Segment Open

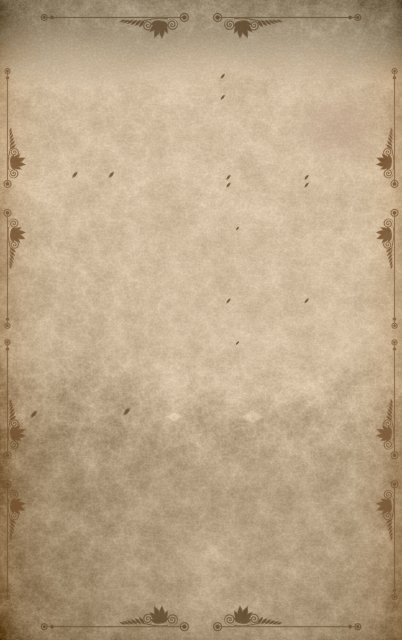
Give the GLSL for this texture, as a Shadertoy shader.

```glsl
// Aged parchment with darkened edges, worn mottling and a thin ornamental frame.
// Broad gradients and layered cellular noise set the paper tone; mirrored
// distance functions draw the rules, beads, curls and leaves.

vec2 hash2(vec2 c) {
    vec3 h = fract(c.xyx * vec3(.1031, .1030, .0973));
    h += dot(h, h.yzx + 33.33);
    return fract((h.xx + h.yz) * h.zy);
}

// Distance to the nearest scattered point, centred near zero
float cellular(vec2 p) {
    vec2 base = floor(p), f = p - base;
    float nearest = 4.;
    for (int j = -1; j <= 1; j++)
        for (int i = -1; i <= 1; i++) {
            vec2 o = vec2(i, j);
            vec2 d = o + hash2(base + o) - f;
            nearest = min(nearest, dot(d, d));
        }
    return sqrt(nearest) - .47;
}

float mottle(vec2 p) {
    float sum = 0., amp = .36;
    for (int i = 0; i < 5; i++) {
        sum += amp * cellular(p);
        p = mat2(1.7, 1.2, -1.2, 1.7) * p + 7.3;
        amp *= .87;
    }
    return sum;
}

float clouds(vec2 p) {
    p += .035 * sin(p.yx * vec2(31., 23.) + vec2(1., 4.));
    return sin(p.x * 17. + 2. * sin(p.y * 19.)) * .5
         + sin(p.y * 43. + 2. * sin(p.x * 13. + 1.)) * .5;
}

float leaf(vec2 q, float angle, float len) {
    vec2 dir = vec2(cos(angle), sin(angle));
    float along = dot(q, dir), across = dot(q, vec2(-dir.y, dir.x));
    float width = len * .17 * sin(3.1416 * clamp(along / len, 0., 1.));
    return max(abs(across) - width, max(-along, along - len));
}

float curl(vec2 q, float r) {
    float l = length(q);
    float turn = 2. * l / r - atan(q.y, q.x) / 6.2832;
    return max(abs(fract(turn) - .5) * r * .5 - .0008, l - r);
}

float bead(vec2 q, float r) {
    float l = length(q);
    return min(abs(l - r) - .0008, l - r * .55);
}

// Mirrored rule with scrollwork; q.y points into the page
float ornament(vec2 q, float reach) {
    q.x = abs(q.x);
    float d = max(abs(q.y) - .0006, abs(q.x - .5 * reach - .012) - .5 * reach + .012);
    d = min(d, bead(q - vec2(.026, 0.), .0062));
    d = min(d, bead(q - vec2(reach, 0.), .0045));
    d = min(d, length(q - vec2(reach - .012, 0.)) - .0028);
    d = min(d, curl(q - vec2(.045, .011), .0085));
    d = min(d, curl(q - vec2(.083, .012), .0085));
    for (int i = 0; i < 6; i++) {
        float k = float(i);
        d = min(d, leaf(q - vec2(.062, .005), .35 + .42 * k, .019 + .010 * sin(k * .7)));
        d = min(d, leaf(q - vec2(.088 + .006 * k, .004), .9 - .12 * k, .014 - .001 * k));
    }
    float stem = abs(q.y - .004 - .003 * sin(q.x * 75.)) - .0007;
    return min(d, max(stem, abs(q.x - .087) - .035));
}

float fleck(vec2 d, float size) {
    d.x -= d.y * .6;
    return 1. - smoothstep(.4, 1.3, length(d * vec2(1.6, 1.)) / size);
}

void mainImage(out vec4 fragColor, in vec2 fragCoord) {
    vec2 p = fragCoord / iResolution.y, uv = fragCoord / iResolution.xy;
    float aspect = iResolution.x / iResolution.y, aa = 1. / iResolution.y;
    float wear = mottle(p * 15.), cloud = clouds(p);

    // Broad light: shaded head, foot and lower left
    float y = uv.y + .07 * wear + .012 * cloud;
    float head = smoothstep(.865, .96, y);
    float tone = .97 - .32 * head - .24 * (1. - smoothstep(.26, .45, y));
    tone -= .2 * (1. - smoothstep(0., .55, uv.x)) * (1. - smoothstep(.3, .78, y));
    vec2 border = min(p, vec2(aspect, 1.) - p);
    tone -= .27 * exp(-border.x * 38.) + .17 * exp(-border.y * 38.);
    tone -= .24 * exp(-length(border) * 13.);
    float stain = exp(-dot((p - vec2(.535, .8)) * vec2(18., 21.), (p - vec2(.535, .8)) * vec2(18., 21.)));
    tone -= stain * (.1 + .25 * wear);

    // Worn fibres and fine grain, stronger in the shade
    tone += (wear * .42 + cloud * .022) * mix(1.6, .75, clamp(tone, 0., 1.));
    tone += .11 * cellular(p * vec2(250., 290.)) + .05 * cellular(p * vec2(60., 210.));

    // Pale worn patches and dark flecks in repeated pairs
    float flecks = 0.;
    for (int i = 0; i < 2; i++) {
        float k = float(i);
        vec2 patchPos = abs(p - vec2(.272 + .122 * k, .349)) / vec2(.016, .010);
        tone += .2 * (1. - smoothstep(.6, 1.1, patchPos.x + patchPos.y + wear));
        for (int j = 0; j < 3; j++)
            flecks += fleck(p - vec2(.357 + .122 * k, .723 - .012 * float(j) - .169 * float(j / 2)), .004);
        flecks += fleck(p - vec2(.117 + .057 * k, .727), .005);
        flecks += fleck(p - vec2(.371, .643 - .179 * k), .003);
        flecks += fleck(p - vec2(.348, .881 - .033 * k), .004);
        flecks += fleck(p - vec2(.053 + .145 * k, .353 + .004 * k), .006);
    }

    vec3 paper = vec3(.40, .31, .19) + clamp(tone, -.35, 1.12) * vec3(.45, .46, .47);
    paper += head * vec3(-.025, .0, .015) + stain * vec3(.0, -.015, -.005);
    paper += exp(-border.x * 30.) * (1. - head) * vec3(.03, .0, -.03);
    paper = mix(paper, vec3(.36, .26, .15), .75 * min(flecks, 1.));

    // Head and foot rules, then two stacked rules on each side
    float ends = ornament(vec2(p.x - .5 * aspect, min(p.y - .0208, .9727 - p.y)), .245);
    vec2 side = vec2(abs(p.y - .478) - .212, border.x - .0117);
    float sides = ornament(side / .87, .199 / .87) * .87;
    float ink = 1. - smoothstep(-aa, aa, min(ends, sides));
    vec3 inkColor = sides < ends ? vec3(.43, .29, .15) : vec3(.34, .25, .14);
    fragColor = vec4(mix(paper, inkColor, ink * (.78 + .3 * wear)), 1.);
}
```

Segment Closed

**Task prompt**
Would you copy all of the data exactly? Keep the pictures out of it.

**Solution to this task**
Give the GLSL for this texture, as a Shadertoy shader.

```glsl
// Aged parchment with darkened edges, worn mottling and a thin ornamental frame.
// Broad gradients and layered cellular noise set the paper tone; mirrored
// distance functions draw the rules, beads, curls and leaves.

vec2 hash2(vec2 c) {
    vec3 h = fract(c.xyx * vec3(.1031, .1030, .0973));
    h += dot(h, h.yzx + 33.33);
    return fract((h.xx + h.yz) * h.zy);
}

// Distance to the nearest scattered point, centred near zero
float cellular(vec2 p) {
    vec2 base = floor(p), f = p - base;
    float nearest = 4.;
    for (int j = -1; j <= 1; j++)
        for (int i = -1; i <= 1; i++) {
            vec2 o = vec2(i, j);
            vec2 d = o + hash2(base + o) - f;
            nearest = min(nearest, dot(d, d));
        }
    return sqrt(nearest) - .47;
}

float mottle(vec2 p) {
    float sum = 0., amp = .36;
    for (int i = 0; i < 5; i++) {
        sum += amp * cellular(p);
        p = mat2(1.7, 1.2, -1.2, 1.7) * p + 7.3;
        amp *= .87;
    }
    return sum;
}

float clouds(vec2 p) {
    p += .035 * sin(p.yx * vec2(31., 23.) + vec2(1., 4.));
    return sin(p.x * 17. + 2. * sin(p.y * 19.)) * .5
         + sin(p.y * 43. + 2. * sin(p.x * 13. + 1.)) * .5;
}

float leaf(vec2 q, float angle, float len) {
    vec2 dir = vec2(cos(angle), sin(angle));
    float along = dot(q, dir), across = dot(q, vec2(-dir.y, dir.x));
    float width = len * .17 * sin(3.1416 * clamp(along / len, 0., 1.));
    return max(abs(across) - width, max(-along, along - len));
}

float curl(vec2 q, float r) {
    float l = length(q);
    float turn = 2. * l / r - atan(q.y, q.x) / 6.2832;
    return max(abs(fract(turn) - .5) * r * .5 - .0008, l - r);
}

float bead(vec2 q, float r) {
    float l = length(q);
    return min(abs(l - r) - .0008, l - r * .55);
}

// Mirrored rule with scrollwork; q.y points into the page
float ornament(vec2 q, float reach) {
    q.x = abs(q.x);
    float d = max(abs(q.y) - .0006, abs(q.x - .5 * reach - .012) - .5 * reach + .012);
    d = min(d, bead(q - vec2(.026, 0.), .0062));
    d = min(d, bead(q - vec2(reach, 0.), .0045));
    d = min(d, length(q - vec2(reach - .012, 0.)) - .0028);
    d = min(d, curl(q - vec2(.045, .011), .0085));
    d = min(d, curl(q - vec2(.083, .012), .0085));
    for (int i = 0; i < 6; i++) {
        float k = float(i);
        d = min(d, leaf(q - vec2(.062, .005), .35 + .42 * k, .019 + .010 * sin(k * .7)));
        d = min(d, leaf(q - vec2(.088 + .006 * k, .004), .9 - .12 * k, .014 - .001 * k));
    }
    float stem = abs(q.y - .004 - .003 * sin(q.x * 75.)) - .0007;
    return min(d, max(stem, abs(q.x - .087) - .035));
}

float fleck(vec2 d, float size) {
    d.x -= d.y * .6;
    return 1. - smoothstep(.4, 1.3, length(d * vec2(1.6, 1.)) / size);
}

void mainImage(out vec4 fragColor, in vec2 fragCoord) {
    vec2 p = fragCoord / iResolution.y, uv = fragCoord / iResolution.xy;
    float aspect = iResolution.x / iResolution.y, aa = 1. / iResolution.y;
    float wear = mottle(p * 15.), cloud = clouds(p);

    // Broad light: shaded head, foot and lower left
    float y = uv.y + .07 * wear + .012 * cloud;
    float head = smoothstep(.865, .96, y);
    float tone = .97 - .32 * head - .24 * (1. - smoothstep(.26, .45, y));
    tone -= .2 * (1. - smoothstep(0., .55, uv.x)) * (1. - smoothstep(.3, .78, y));
    vec2 border = min(p, vec2(aspect, 1.) - p);
    tone -= .27 * exp(-border.x * 38.) + .17 * exp(-border.y * 38.);
    tone -= .24 * exp(-length(border) * 13.);
    float stain = exp(-dot((p - vec2(.535, .8)) * vec2(18., 21.), (p - vec2(.535, .8)) * vec2(18., 21.)));
    tone -= stain * (.1 + .25 * wear);

    // Worn fibres and fine grain, stronger in the shade
    tone += (wear * .42 + cloud * .022) * mix(1.6, .75, clamp(tone, 0., 1.));
    tone += .11 * cellular(p * vec2(250., 290.)) + .05 * cellular(p * vec2(60., 210.));

    // Pale worn patches and dark flecks in repeated pairs
    float flecks = 0.;
    for (int i = 0; i < 2; i++) {
        float k = float(i);
        vec2 patchPos = abs(p - vec2(.272 + .122 * k, .349)) / vec2(.016, .010);
        tone += .2 * (1. - smoothstep(.6, 1.1, patchPos.x + patchPos.y + wear));
        for (int j = 0; j < 3; j++)
            flecks += fleck(p - vec2(.357 + .122 * k, .723 - .012 * float(j) - .169 * float(j / 2)), .004);
        flecks += fleck(p - vec2(.117 + .057 * k, .727), .005);
        flecks += fleck(p - vec2(.371, .643 - .179 * k), .003);
        flecks += fleck(p - vec2(.348, .881 - .033 * k), .004);
        flecks += fleck(p - vec2(.053 + .145 * k, .353 + .004 * k), .006);
    }

    vec3 paper = vec3(.40, .31, .19) + clamp(tone, -.35, 1.12) * vec3(.45, .46, .47);
    paper += head * vec3(-.025, .0, .015) + stain * vec3(.0, -.015, -.005);
    paper += exp(-border.x * 30.) * (1. - head) * vec3(.03, .0, -.03);
    paper = mix(paper, vec3(.36, .26, .15), .75 * min(flecks, 1.));

    // Head and foot rules, then two stacked rules on each side
    float ends = ornament(vec2(p.x - .5 * aspect, min(p.y - .0208, .9727 - p.y)), .245);
    vec2 side = vec2(abs(p.y - .478) - .212, border.x - .0117);
    float sides = ornament(side / .87, .199 / .87) * .87;
    float ink = 1. - smoothstep(-aa, aa, min(ends, sides));
    vec3 inkColor = sides < ends ? vec3(.43, .29, .15) : vec3(.34, .25, .14);
    fragColor = vec4(mix(paper, inkColor, ink * (.78 + .3 * wear)), 1.);
}
```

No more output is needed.